At the end of the day the most important thing to remember is that you’re sending events to Facebook. It doesn’t matter the method, they are all still events and therefore all follow the same rules for data processing.

Browser Vs. Server-Side Tracking

So which method is going to be the best for tracking your ThriveCart checkout?


Meta has provided instructions on how to properly configure both the pixel and the server to send the same event and not be counted twice. They actually recommend that you send an event from both the browser and the server in order to have what I call “Full Coverage”.

Typically a server event sent using the Conversions API will have more details about the interaction than the browser event. Usually the cart’s backend has all the details related to the customer and the order that get sent with the server event. The more details you send, especially user details, the higher your match rate will be and the better Meta will be able to optimize and train the algorithm.

Full Coverage Tracking

So what does it look like to have full coverage tracking?

Every single event is sent from both the browser and the server. All events will have an event_id property that will match both. Meta will then be able to know that the incoming event from the browser and the incoming event from the server are actually the same event and to only count one of them.

One of the biggest questions I get asked is to fix their Conversions API setup because they aren’t properly deduplicating the events and they are over counting.

In ThriveCart there are 2 ways of making this happen.

  1. Use the native integration for Meta
  2. Build the events manually

Using the native integration is going to be way quicker and more convenient for 90% of people but does come with some downsides.

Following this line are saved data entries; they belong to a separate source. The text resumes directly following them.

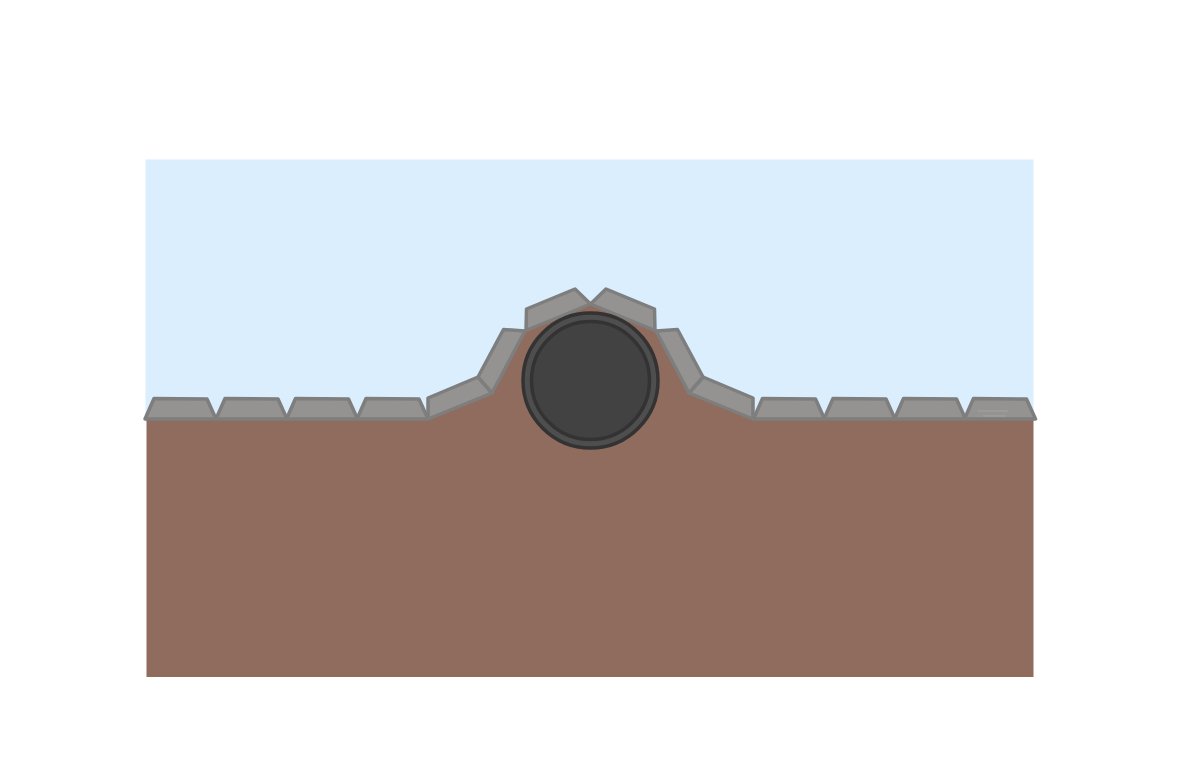
<!DOCTYPE html>
<html lang="en">
<head>
<meta charset="utf-8">
<title>Block mattress over a pipeline</title>
<style>
:root {
  --page: #ffffff;
  --water: #dbeefd;
  --soil: #8f6c5d;
  --block: #959391;
  --block-edge: #7e7e7e;
  --pipe-wall: #4e4e4e;
  --pipe-core: #424242;
  --pipe-edge: #333333;
}
html, body { margin: 0; overflow: hidden; background: var(--page); }
svg { display: block; width: 1200px; height: 767px; }
.water { fill: var(--water); }
.soil { fill: var(--soil); }
.mattress { fill: var(--block); stroke: var(--block-edge); stroke-width: 3.5; stroke-linejoin: round; }
.pipe { stroke: var(--pipe-edge); stroke-width: 3.5; }
.pipe-wall { fill: var(--pipe-wall); }
.pipe-core { fill: var(--pipe-core); }
.scuff { fill: none; stroke: #a5a3a1; stroke-width: 1; }
</style>
</head>
<body>
<svg viewBox="0 0 1200 767" role="img" aria-label="Cross-section of a pipe in soil under water, covered by a mattress of concrete blocks">
  <defs>
    <polygon id="flat-block" points="145,419 154,398.5 207,399 216,419"/>
    <g id="slope-blocks">
      <polygon points="428,419 428,398 478,377 492,393"/>
      <polygon points="478,377 503.5,329.5 525,331 492,393"/>
      <polygon points="526,330.5 526.5,309 575,289 590.5,304"/>
    </g>
  </defs>

  <rect class="water" x="145.500" y="159.500" width="888" height="262"/>
  <path class="soil" d="M146.500 419H428L492 393L525 331L590.500 304L656 331L689 393L753 419H1033.500V677H146.500Z"/>

  <g class="mattress">
    <use href="#flat-block"/>
    <use href="#flat-block" x="71"/>
    <use href="#flat-block" x="141.500"/>
    <use href="#flat-block" x="212"/>
    <use href="#slope-blocks"/>
    <use href="#slope-blocks" transform="translate(1181 0) scale(-1 1)"/>
    <use href="#flat-block" x="608.500"/>
    <use href="#flat-block" x="679"/>
    <use href="#flat-block" x="749.500"/>
    <use href="#flat-block" x="819.500"/>
  </g>
  <path class="scuff" d="M978 411H1008M983 416H1006"/>

  <g class="pipe">
    <circle class="pipe-wall" cx="590.500" cy="380.500" r="67.500"/>
    <circle class="pipe-core" cx="590.500" cy="380.500" r="59"/>
  </g>
</svg>
</body>
</html>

Building the events manually requires a much bigger lift to make sure your event IDs match and the server-side event is configured properly. However, this method does yield better results since you can be the one to make sure everything is working as expected and even monitor the actual data being sent to Meta.

I prefer not to use the native integration and build it myself.

The Perfect Tech Stack

So far I have not seen anyone else have a better set up for the most robust tracking of Meta ads. Here are all the tools I would use to have the absolute best Meta tracking on ThriveCart.

  1. Google Tag Manager
    • This is where I would deploy the browser pixel from. Using GTM allows you to specifically define all the tags, triggers, and variables in use and exactly when they should be used. Perfect for being able to manually control the event ID.
    • GTM is also responsible for sending an event to Server-side GTM. By utilizing Server-side GTM all my normal events like PageView can also be sent from the browser and server.
  2. Custom Coded Data Layer for GTM
    • GTM uses the data layer in order to make advanced data useful for its tags, triggers, and variables. I spent months custom coding the absolute best data layer possible that would perfectly fit all the usecases for Meta, GA4, and Google Ads. It includes all the fancy bells and whistles I would want for advanced match parameters and enhanced conversions.
    • The real secret sauce is in the ability to add those juicy visitor IDs (Click IDs, Browser IDs, and other identifiers) into the webhook data that is used in the server-side event.
  3. Server-Side GTM
    • Server-Side GTM is responsible for receiving a browser event from web GTM and also sending it to Meta. This enables all the “normal” events to have full-coverage and you can monitor it at every step of the way to make sure it has the right IDs and advanced match parameters and everything like that.
    • But it can also be configured to receive order details directly from ThriveCart, format the incoming data to be in the format Meta wants, and then send the event to Meta in a true server-to-server fashion. Because of the custom data layer, this webhook data has all the identifiers Meta wants so these server events are absolutely packin’!

Why Is This The Best?

One of the biggest reasons is because I know that I can follow the data and see exactly what is happening for the browser and the server at every single step of the way. I also know that all events have full-coverage with the absolute best data physically possible.

Do you think you have a better method? Did I miss something? Let me know 🙂